If you have early symptoms as described, please see your family doctor for a blood test.
Benefits of eating fish
Benefits of eating healthy fish twice a week piles up. The Omega-3s lowers blood pressure, softens your blood vessels, cuts the risk of irregular heartbeats, and drops fatal heart disease.
The Omegas lower the risk of stroke, some cancers, improves your mood, and being anti-inflammatory helps prevent arthritis.
Oysters as an aphrodisiac?
The belief that oysters raise your libido is not true. Possibly, certain nutrients like, selenium could make you friskier.
Servings per week
The American Heart Association recommends at least two servings of fatty fish per week. Each serve is about the size of your palm of your hand.
Eating raw fish
Eating any form of raw fish as in Japanese cuisine poses a high risk of food-borne illness than cooked seafood. But Japanese seem to get away from that risk of infection by eating fresh raw fish or meat sliced into thin pieces and often eaten with soy sauce and forms an important part of food culture around the world.
Avoid eating especially larger species being linked to higher levels of mercury in the body.
Marine Fish that is discarded and leftovers are dried and sold as dry fish. The fish is bisected, wide opened cured with salt and sundried, or boiled.
The species that are used for drying are Katta, Balaya, Keeramin, Seer an Maduwa.
One could call them “Processed Fish”
Dried fish is a rich source of proteins like the fresh ones, containing 0-85% protein.
These processed fish retain antioxidants and omega-3 benefits of the fresh fish, while constituting a healthy food for both people and dogs.
Most dried fish contain little salt though it is being cured with salt.

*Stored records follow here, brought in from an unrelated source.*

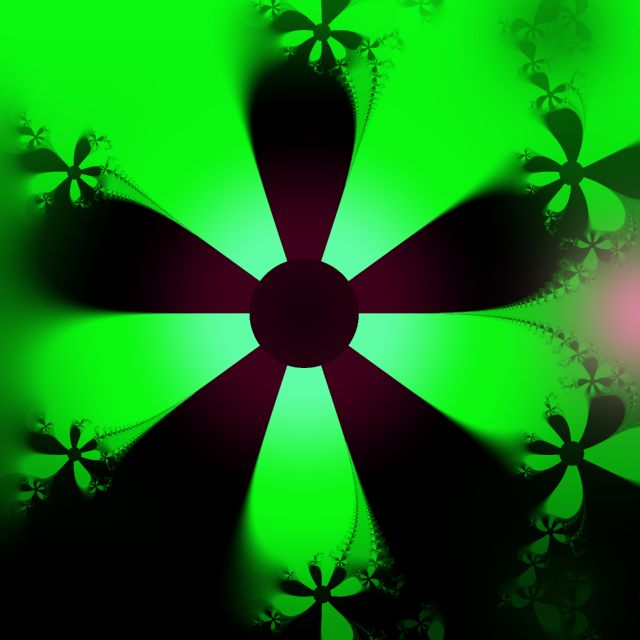
Reproduce this background procedurally as a three.js fragment shader.

```glsl
// Green and black five-petal fractal flower with dusty edges, from iterating z + z^-5 + drift.
varying vec2 vUv;

#define POLE vec2(0.4753, 0.5104)
#define ZOOM 2.259
#define DRIFT vec2(-0.388, 0.0)
#define STEPS 100
#define DISC_RADIUS 0.193
#define REST_POINT vec2(1.208, 0.0)
#define GENERATION_FADE 0.72
#define SAMPLE_SPAN 0.002
#define GREEN vec3(0.04, 0.97, 0.06)
#define MINT vec3(0.38, 0.99, 0.65)
#define MAROON vec3(0.24, 0.0, 0.10)
#define PINK vec3(0.84, 0.52, 0.61)

const int SAMPLES = 3;

vec2 complexMul(vec2 a, vec2 b) {
  return vec2(a.x * b.x - a.y * b.y, a.x * b.y + a.y * b.x);
}

// One step of the map: far points drift left, near points are flung out
vec2 orbitStep(vec2 z) {
  vec2 z2 = complexMul(z, z);
  vec2 z5 = complexMul(complexMul(z2, z2), z);
  return z + vec2(z5.x, -z5.y) / max(dot(z5, z5), 1e-12) + DRIFT;
}

float upperHalf(vec2 z) {
  return smoothstep(-1.0, 1.1, z.y);
}

float softSpot(vec2 p, vec2 center, float spread) {
  vec2 d = p - center;
  return exp(-dot(d, d) / spread);
}

vec3 flowerColor(vec2 uv) {
  vec2 start = (uv - POLE) * ZOOM;
  float radius = length(start);

  // Central disc
  if (radius < DISC_RADIUS) {
    return mix(vec3(0.08, 0.0, 0.03), vec3(0.15, 0.0, 0.06), radius / DISC_RADIUS);
  }

  // Smooth backdrop from the first step, bright where orbits return from the right
  vec2 first = orbitStep(start);
  float returning = smoothstep(0.9, 1.6, first.x) * (1.0 - smoothstep(0.5, 1.2, abs(first.y)));
  float backdrop = mix(upperHalf(first), 0.85, returning);

  // Follow the orbit until it escapes or falls into the heart of a small flower
  vec2 z = first;
  float heart = 0.0;
  float visible = 1.0 / GENERATION_FADE;
  for (int i = 1; i < STEPS; i++) {
    float distanceToPole = length(z);
    if (distanceToPole < 1.6) visible *= GENERATION_FADE;
    if (distanceToPole < DISC_RADIUS) {
      heart = 1.0;
      break;
    }
    if (z.x < -4.0 || abs(z.y) > 6.0) break;
    z = orbitStep(z);
  }

  // Petals, with the later generations fading into the backdrop
  float settled = 1.0 - smoothstep(0.2, 0.5, length(z - REST_POINT));
  float detail = mix(upperHalf(z), 0.05, heart);
  float light = mix(backdrop, detail, 0.88 * min(visible, 1.0) * (1.0 - settled));

  // Outer falloff toward the left, and hazy patches in the two right corners
  light = mix(light, upperHalf(start), 0.3 * smoothstep(0.7, 1.1, radius));
  float haze = softSpot(vec2(start.x, abs(start.y)), vec2(0.888, 1.006), 0.043);
  light = mix(light, 0.12 + 0.35 * step(0.0, start.y), 0.7 * haze);

  // Radial tint around the disc and the pink glow at the right
  float tint = 1.0 - smoothstep(0.25, 0.68, radius);
  vec3 color = mix(MAROON * tint, mix(GREEN, MINT, tint), light);
  return mix(color, PINK, softSpot(start, REST_POINT, 0.075));
}

void main() {
  // Average a small grid of samples to smooth the edges
  vec3 sum = vec3(0.0);
  float count = float(SAMPLES);
  for (int i = 0; i < SAMPLES; i++) {
    for (int j = 0; j < SAMPLES; j++) {
      vec2 offset = (vec2(float(i), float(j)) + 0.5) / count - 0.5;
      sum += flowerColor(vUv + offset * SAMPLE_SPAN);
    }
  }
  gl_FragColor = vec4(sum / (count * count), 1.0);
}
```
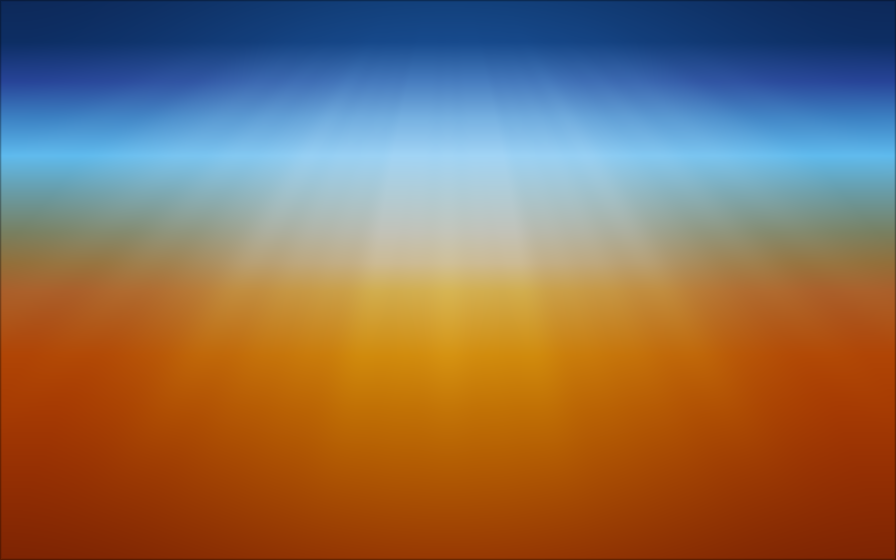
This background is drawn by a Shadertoy shader. Its source:

```glsl
// Draws a blue sky fading into a warm amber ground, lit by soft rays fanning from above.

const int STOPS = 13;

// Heights of the colour stops, bottom to top
const float HEIGHTS[STOPS] = float[](
    0.0, 0.167, 0.27, 0.365, 0.48, 0.53, 0.585,
    0.656, 0.722, 0.79, 0.854, 0.925, 1.0);

// Colours along the bright central axis
const vec3 AXIS_COLORS[STOPS] = vec3[](
    vec3(0.59, 0.22, 0.01), vec3(0.70, 0.36, 0.01), vec3(0.76, 0.45, 0.02),
    vec3(0.82, 0.55, 0.05), vec3(0.82, 0.68, 0.31), vec3(0.80, 0.73, 0.58),
    vec3(0.76, 0.76, 0.72), vec3(0.69, 0.80, 0.84), vec3(0.63, 0.83, 0.96),
    vec3(0.46, 0.69, 0.88), vec3(0.28, 0.49, 0.75), vec3(0.09, 0.29, 0.55),
    vec3(0.07, 0.25, 0.48));

// Colours along the dim left and right sides
const vec3 SIDE_COLORS[STOPS] = vec3[](
    vec3(0.49, 0.14, 0.01), vec3(0.59, 0.19, 0.01), vec3(0.65, 0.23, 0.01),
    vec3(0.69, 0.27, 0.02), vec3(0.66, 0.36, 0.16), vec3(0.57, 0.43, 0.22),
    vec3(0.47, 0.50, 0.38), vec3(0.41, 0.61, 0.65), vec3(0.37, 0.73, 0.93),
    vec3(0.23, 0.50, 0.76), vec3(0.15, 0.26, 0.59), vec3(0.05, 0.18, 0.39),
    vec3(0.05, 0.16, 0.35));

// Walks up the stops, blending from one colour to the next
vec3 gradient(vec3 colors[STOPS], float height) {
    vec3 color = colors[0];
    for (int i = 1; i < STOPS; i++) {
        float blend = (height - HEIGHTS[i - 1]) / (HEIGHTS[i] - HEIGHTS[i - 1]);
        color = mix(color, colors[i], clamp(blend, 0.0, 1.0));
    }
    return color;
}

// Layered sines over the angle around the light source
float rayPattern(vec2 offset) {
    float angle = atan(abs(offset.x), -offset.y);
    return 0.5 * sin(angle * 19.0 - 1.5)
         + 0.3 * sin(angle * 37.0 + 1.0)
         + 0.2 * sin(angle * 61.0 + 2.0);
}

// Narrow glow on the vertical axis, strongest at a given height
float centralBeam(vec2 offset, float width, float reach) {
    vec2 scaled = offset / vec2(width, reach);
    return exp(-dot(scaled, scaled));
}

// Thin dark rim along the canvas border
float rim(vec2 uv, float aspect, float width) {
    vec2 border = min(uv, 1.0 - uv) * vec2(aspect, 1.0);
    return 1.0 - smoothstep(0.0, width, min(border.x, border.y));
}

void mainImage(out vec4 fragColor, in vec2 fragCoord) {
    vec2 uv = fragCoord / iResolution.xy;
    float aspect = iResolution.x / iResolution.y;
    vec2 point = vec2((uv.x - 0.5) * aspect, uv.y);

    // Broad sideways falloff, modulated by the rays
    float light = 0.5 + 0.5 * cos(6.2832 * (uv.x - 0.5));
    float rayFade = smoothstep(0.0, 0.35, uv.y) * smoothstep(1.0, 0.8, uv.y);
    light += 0.07 * rayFade * rayPattern(point - vec2(0.0, 1.17));

    vec3 color = mix(gradient(SIDE_COLORS, uv.y),
                     gradient(AXIS_COLORS, uv.y), clamp(light, 0.0, 1.0));

    // Golden beam and border shading
    color += vec3(0.02, 0.03, 0.02) * centralBeam(point - vec2(0.0, 0.44), 0.05, 0.16);
    color *= 1.0 - 0.35 * rim(uv, aspect, 0.004);

    fragColor = vec4(color, 1.0);
}
```
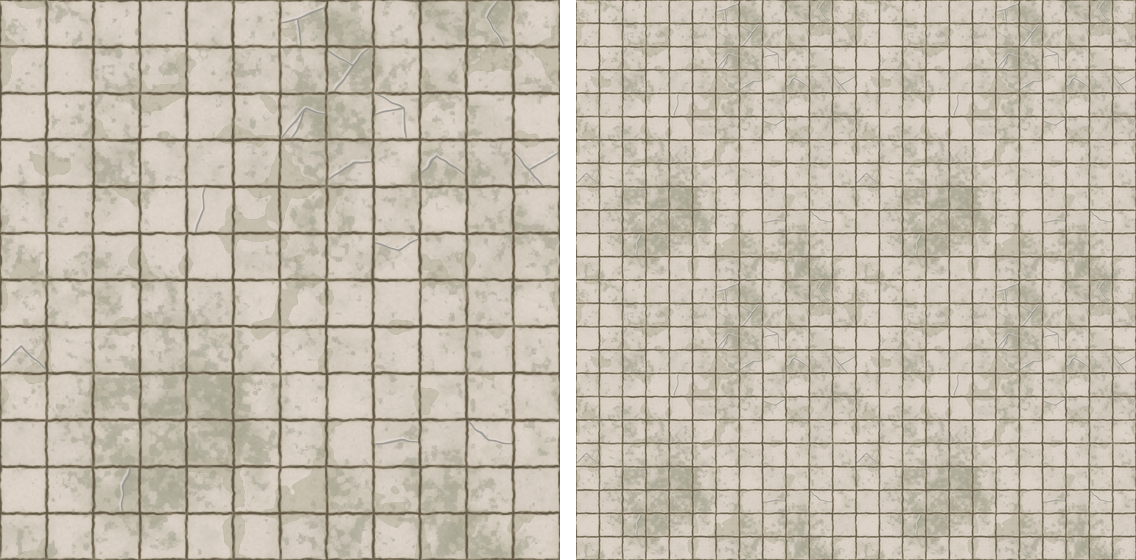
Left: one tile. Right: repeated 2 by 2.
Reproduce this texture procedurally as a WebGL 1 fragment shader.

```glsl
precision highp float;
// Worn stone floor: 12 by 12 pale square tiles with rough brown grout lines.
// Wrapping value noise gives mottling, specks and sharp-edged stains; hashed
// tiles get thin forked cracks. Every noise period is whole, so it tiles.

uniform vec2 u_resolution;

const float TILES = 12.0;
const vec3 STONE = vec3(0.855, 0.815, 0.775);
const vec3 MOTTLE = vec3(0.765, 0.740, 0.675);
const vec3 STAIN = vec3(0.735, 0.710, 0.625);
const vec3 MOSS = vec3(0.610, 0.610, 0.530);
const vec3 GROUT_SOFT = vec3(0.590, 0.550, 0.460);
const vec3 GROUT_DARK = vec3(0.380, 0.340, 0.270);
const vec3 CRACK = vec3(0.550, 0.545, 0.520);
const vec3 CHIP = vec3(0.890, 0.870, 0.850);

float hash(vec2 p) {
  vec3 q = fract(p.xyx * 0.1031);
  q += dot(q, q.yzx + 33.33);
  return fract((q.x + q.y) * q.z);
}

// Value noise that wraps after a whole number of cells.
float noise(vec2 uv, float cells, float seed) {
  vec2 g = uv * cells;
  vec2 i = floor(g);
  vec2 f = g - i;
  f = f * f * (3.0 - 2.0 * f);
  vec2 a = mod(i, cells) + seed * 13.7;
  vec2 b = mod(i + 1.0, cells) + seed * 13.7;
  return mix(mix(hash(a), hash(vec2(b.x, a.y)), f.x),
             mix(hash(vec2(a.x, b.y)), hash(b), f.x), f.y);
}

float fbm(vec2 uv, float cells, float seed) {
  float sum = 0.0;
  float weight = 0.52;
  for (int k = 0; k < 4; k++) {
    sum += weight * noise(uv, cells, seed + float(k));
    cells *= 2.0;
    weight *= 0.52;
  }
  return sum;
}

float segment(vec2 p, vec2 a, vec2 b) {
  vec2 ab = b - a;
  return length(p - a - ab * clamp(dot(p - a, ab) / dot(ab, ab), 0.0, 1.0));
}

// Distance to a bent crack across one tile, sometimes with a third branch.
float crackDistance(vec2 p, vec2 id) {
  if (hash(id + 71.0) > 0.5) p = p.yx;
  vec2 joint = 0.3 + 0.4 * vec2(hash(id + 5.3), hash(id + 9.1));
  vec2 start = vec2(0.0, hash(id + 14.7));
  vec2 end = vec2(1.0, hash(id + 23.9));
  float d = min(segment(p, start, joint), segment(p, joint, end));
  if (hash(id + 37.0) > 0.55)
    d = min(d, segment(p, joint, vec2(hash(id + 41.3), 0.0)));
  return d;
}

// Distance to the nearest grout line along each axis, in tiles.
vec2 lineDistance(vec2 p) {
  return 0.5 - abs(fract(p) - 0.5);
}

void main() {
  vec2 uv = gl_FragCoord.xy / u_resolution;
  float pixel = TILES / min(u_resolution.x, u_resolution.y);
  vec2 grid = uv * TILES;
  vec2 id = floor(grid);
  vec2 wobble = vec2(noise(uv, 60.0, 1.0), noise(uv, 60.0, 2.0)) - 0.5;
  vec2 fray = vec2(noise(uv, 168.0, 3.0), noise(uv, 168.0, 4.0)) - 0.5;
  vec2 lines = lineDistance(grid + 0.028 * wobble + 0.022 * fray);
  float edge = min(lines.x, lines.y);

  // Stone with broad mottling and a slight tone per tile.
  float cloud = fbm(uv, 5.0, 10.0);
  float mottle = fbm(uv, 26.0, 20.0);
  vec3 color = mix(STONE, MOTTLE, smoothstep(0.38, 0.80, 0.5 * cloud + 0.5 * mottle));
  color *= 0.99 + 0.025 * hash(id + 3.0);

  // Sharp-edged stains that gather along the joints.
  float level = 0.68 * noise(uv, 17.0, 30.0) + 0.27 * noise(uv, 37.0, 31.0)
    + 0.05 * noise(uv, 90.0, 32.0) + 0.15 * (1.0 - smoothstep(0.0, 0.35, edge));
  float inside = level - 0.79;
  float stain = smoothstep(-0.008, 0.008, inside);
  float rim = 1.0 - smoothstep(0.0, 0.025, abs(inside));
  color = mix(color, STAIN, 0.62 * stain);
  color += rim * mix(0.012, -0.025, stain);

  // Moss clouds and fine specks, denser where the broad noise is high.
  float speck = fbm(uv, 84.0, 40.0) + 0.75 * (cloud - 0.5) + 0.35 * (mottle - 0.5);
  color = mix(color, MOSS, 0.48 * smoothstep(0.57, 0.78, speck));
  color = mix(color, MOSS, 0.35 * smoothstep(0.58, 0.78, cloud) * mottle);
  color += 0.025 * (noise(uv, 256.0, 50.0) - 0.5);

  // Thin cracks with a pale chipped side in a few tiles.
  float cracked = step(0.885, hash(id + 57.0));
  vec2 local = grid - id + 0.05 * wobble;
  float crack = crackDistance(local, id);
  float chip = crackDistance(local + vec2(0.022, -0.022), id);
  color = mix(color, CHIP, 0.65 * cracked * (1.0 - smoothstep(0.01, 0.035 + pixel, chip)));
  color = mix(color, CRACK, 0.80 * cracked * (1.0 - smoothstep(0.004, 0.012 + pixel, crack)));

  // Dirt halo, soft grout and a broken dark core.
  float wear = noise(uv, 40.0, 60.0);
  float gap = noise(uv, 132.0, 61.0);
  float halo = exp(-edge * 15.0) * (0.25 + 0.5 * cloud);
  color = mix(color, STAIN, halo);
  float joint = 1.0 - smoothstep(0.014, 0.036 + 0.018 * wear + 0.5 * pixel, edge);
  color = mix(color, GROUT_SOFT, 0.92 * joint);
  float core = 1.0 - smoothstep(0.004, 0.022 + 0.012 * wear + 0.5 * pixel, edge);
  color = mix(color, GROUT_DARK, core * (0.45 + 0.55 * smoothstep(0.15, 0.6, 0.5 * wear + 0.5 * gap)));

  gl_FragColor = vec4(color, 1.0);
}
```
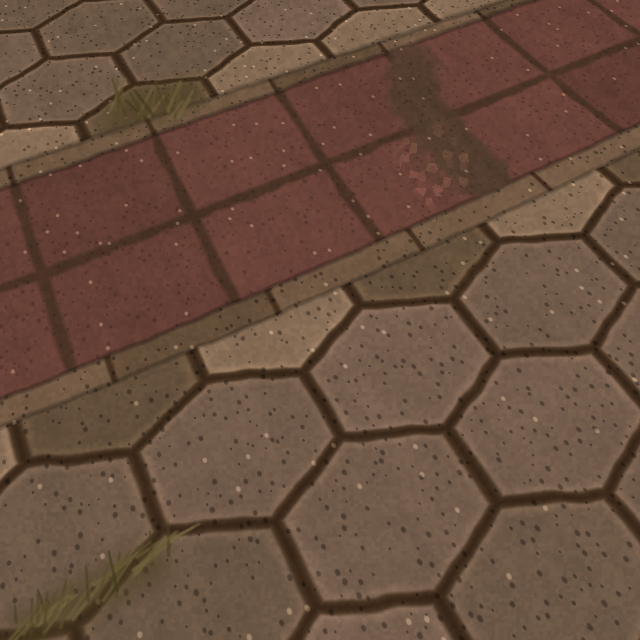
Write a WebGL 1 fragment shader that draws this texture.

```glsl
precision highp float;
uniform vec2 u_resolution;

float hash(vec2 p) {
  vec3 q = fract(vec3(p.xyx) * 0.1031);
  q += dot(q, q.yzx + 33.33);
  return fract((q.x + q.y) * q.z);
}

// Cellular noise: distance to the nearest point, and that point's random value
vec2 cellular(vec2 p) {
  vec2 cell = floor(p), best = vec2(9.0, 0.0);
  for (int y = -1; y <= 1; y++) {
    for (int x = -1; x <= 1; x++) {
      vec2 c = cell + vec2(float(x), float(y));
      vec2 site = c + 0.15 + 0.7 * vec2(hash(c), hash(c + 71.3));
      float d = length(p - site);
      if (d < best.x) best = vec2(d, hash(c + 19.7));
    }
  }
  return best;
}

float waves(vec2 p) {
  return (sin(p.x + 1.7 * sin(p.y * 0.8)) + sin(p.y * 1.3 + 1.4 * sin(p.x * 0.9))
    + 0.6 * sin(p.x * 2.3 - p.y * 1.9)) / 2.6;
}

// Undo the perspective: canvas to paving lattice
vec2 groundPlane(vec2 p) {
  vec2 a = vec2(0.1824, 0.0508) + 0.0575 * p;
  vec2 b = vec2(-0.098, 0.1314) + 0.1256 * p;
  vec2 r = p - vec2(0.6263, 0.5677);
  return vec2(r.x * b.y - b.x * r.y, a.x * r.y - a.y * r.x) / (a.x * b.y - b.x * a.y);
}

// Nearest hexagon: its lattice cell and the inward distance from its edge
vec3 hexagon(vec2 g) {
  vec3 best = vec3(0.0, 0.0, 9.0);
  for (int k = 0; k < 4; k++) {
    vec2 c = floor(g) + vec2(mod(float(k), 2.0), floor(float(k) / 2.0));
    vec2 r = g - c;
    float d = max(max(abs(r.y + 0.5 * r.x), abs(r.x + 0.5 * r.y)), 0.5 * abs(r.x - r.y));
    if (d < best.z) best = vec3(c, d);
  }
  return vec3(best.xy, 0.5 - best.z);
}

vec3 hexPaving(vec2 g, float upper) {
  vec2 lattice = g + 0.5 * upper;
  vec3 h = hexagon(lattice + 0.012 * vec2(waves(g * 9.0), waves(g.yx * 8.0 + 4.0)));
  float tone = hash(h.xy + 40.0);
  vec3 stone = mix(vec3(0.415, 0.335, 0.265), vec3(0.465, 0.37, 0.305), tone);
  // Cut stones along the border alternate pale and dull
  float cutRow = 1.0 - step(0.5, abs(h.x + h.y + 1.0 + 2.0 * upper));
  float pale = max(mod(h.x, 2.0), upper * step(-1.5, h.x));
  stone = mix(stone, mix(vec3(0.39, 0.31, 0.23), vec3(0.52, 0.42, 0.33), pale), cutRow);
  stone *= 1.0 + 0.12 * smoothstep(0.1, 0.05, h.z) * smoothstep(0.025, 0.05, h.z);
  vec3 gap = mix(vec3(0.22, 0.15, 0.095), vec3(0.31, 0.23, 0.16), smoothstep(0.0, 0.045, h.z));
  return mix(gap, stone, smoothstep(0.024, 0.052, h.z));
}

float segment(vec2 p, vec2 a, vec2 b) {
  vec2 d = b - a;
  float t = clamp(dot(p - a, d) / dot(d, d), 0.0, 1.0);
  return length(p - a - d * t) + 0.0012 * t;
}

void main() {
  vec2 p = gl_FragCoord.xy / u_resolution;
  p.y = 1.0 - p.y;
  float soft = 0.0015 + 0.7 / u_resolution.y;
  vec2 g = groundPlane(p);
  float wobble = 0.0018 * waves(p * 55.0);

  // Border lines of the red strip and its two curbs
  float bulge = p.x * (1.0 - p.x);
  float topOuter = p.y - 0.264 + 0.335 * p.x + wobble;
  float topInner = p.y - 0.297 + 0.355 * p.x + wobble;
  float lowInner = p.y - 0.625 + 0.432 * p.x - 0.03 * bulge + wobble;
  float lowOuter = p.y - 0.667 + 0.435 * p.x - 0.05 * bulge + wobble;

  // Strip coordinates: v across, u along in tile lengths
  float v = topInner / (topInner - lowInner);
  float along = (p.x - 0.081 * (v - 0.475)) / (1.0 + 0.155 * (v - 0.475)) - 0.065;
  float u = 3.95 * along / (1.0 - 0.272 * along);

  vec3 color = hexPaving(g, step(p.y, 0.45 - 0.4 * p.x));

  // Curbs
  float isLow = step(0.5, v);
  float curbU = u - 0.2 * isLow;
  float curbJoint = abs(fract(curbU + 0.5) - 0.5) * 0.2;
  vec3 curb = mix(vec3(0.38, 0.295, 0.215), vec3(0.46, 0.36, 0.275),
    hash(vec2(floor(curbU) + 9.0, isLow)));
  curb = mix(vec3(0.26, 0.18, 0.12), curb, smoothstep(0.001, 0.006, curbJoint));
  float inCurb = smoothstep(-soft, soft, topOuter) * smoothstep(soft, -soft, lowOuter);
  color = mix(color, curb, inCurb);

  // Red tiles in two rows
  float joint = min(abs(fract(u + 0.5) - 0.5) * 0.2, abs(v - 0.475) * 0.28) + wobble;
  vec3 tile = mix(vec3(0.375, 0.235, 0.195), vec3(0.425, 0.265, 0.225),
    hash(vec2(floor(u) + 5.0, step(0.475, v))));
  tile = mix(vec3(0.285, 0.195, 0.145), tile, smoothstep(0.003, 0.011, joint));
  float inStrip = smoothstep(-soft, soft, topInner) * smoothstep(soft, -soft, lowInner);
  color = mix(color, tile, inStrip);

  // Dark seams beside the curbs
  float seam = min(abs(topInner), abs(lowInner));
  color *= 1.0 - 0.27 * smoothstep(0.007, 0.001, seam);
  color *= 1.0 - 0.22 * smoothstep(0.007, 0.001, min(abs(topOuter), abs(lowOuter)));

  // Soil spread over the broken tiles
  float soil = min(segment(p, vec2(0.64, 0.11), vec2(0.675, 0.21)),
    segment(p, vec2(0.675, 0.21), vec2(0.755, 0.28)));
  soil += 0.012 * waves(p * 48.0) + 0.007 * waves(p * 125.0);
  color = mix(color, vec3(0.315, 0.235, 0.175), 0.9 * smoothstep(0.052, 0.028, soil) * inStrip);
  float rubble = cellular(p * 75.0).y * smoothstep(0.12, 0.04, length(p - vec2(0.68, 0.26)));
  color += vec3(0.09, 0.06, 0.05) * smoothstep(0.55, 0.9, rubble) * inStrip;

  // Stains, grain, dark pits and pale grit
  color *= 1.0 + 0.035 * waves(g * 5.0 + 2.0) + 0.025 * waves(g * 17.0);
  color *= 0.955 + 0.09 * cellular(p * 150.0).y;
  vec2 pit = cellular(g * 13.0);
  float pitSize = 0.12 + 0.2 * fract(pit.y * 17.0);
  color *= 1.0 - 0.33 * step(0.58, pit.y) * smoothstep(pitSize, pitSize * 0.4, pit.x)
    * (1.0 - 0.5 * inStrip);
  vec2 grit = cellular(g * 9.0 + 31.0);
  color += vec3(0.2, 0.18, 0.15) * step(0.93, grit.y) * smoothstep(0.2, 0.08, grit.x);

  // Grass tufts: lower left corner, and a small one by the upper curb
  float moss = smoothstep(0.06, 0.0, segment(p, vec2(0.03, 1.0), vec2(0.23, 0.88)));
  moss = max(moss, smoothstep(0.05, 0.0, segment(p, vec2(0.19, 0.18), vec2(0.29, 0.145))));
  color = mix(color, vec3(0.29, 0.24, 0.13), 0.55 * moss);
  for (int k = 0; k < 64; k++) {
    float n = float(k), small = step(44.0, n);
    float r = hash(vec2(n, 3.0)), s = hash(vec2(n, 8.0)), t = hash(vec2(n, 15.0));
    vec2 root = mix(vec2(0.27 * r, 1.01 - 0.15 * r + 0.05 * (s - 0.5)),
      vec2(0.17 + 0.11 * r, 0.19 - 0.02 * s), small);
    vec2 tip = root + mix(vec2(0.075 * t - 0.015, -0.025 - 0.045 * s),
      vec2(0.06 * (t - 0.5), -0.02 - 0.03 * s), small);
    float blade = smoothstep(0.0023 + soft, 0.001, segment(p, root, tip));
    color = mix(color, mix(vec3(0.24, 0.21, 0.1), vec3(0.47, 0.4, 0.25), t), 0.65 * blade);
  }

  gl_FragColor = vec4(color, 1.0);
}
```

As awareness of the obesity problem among most people and increase in diabetes and heart disease, the demand for dried fish will increase as well.
Another advantage of dried fish is that they are not contaminated with germs and parasites and fear not to consume unlike the fresh fish.
Nutritional benefits are many by eating fish, provided you keep an eye on toxic symptoms as described above, on mercury poisoning.
Hope this article was useful.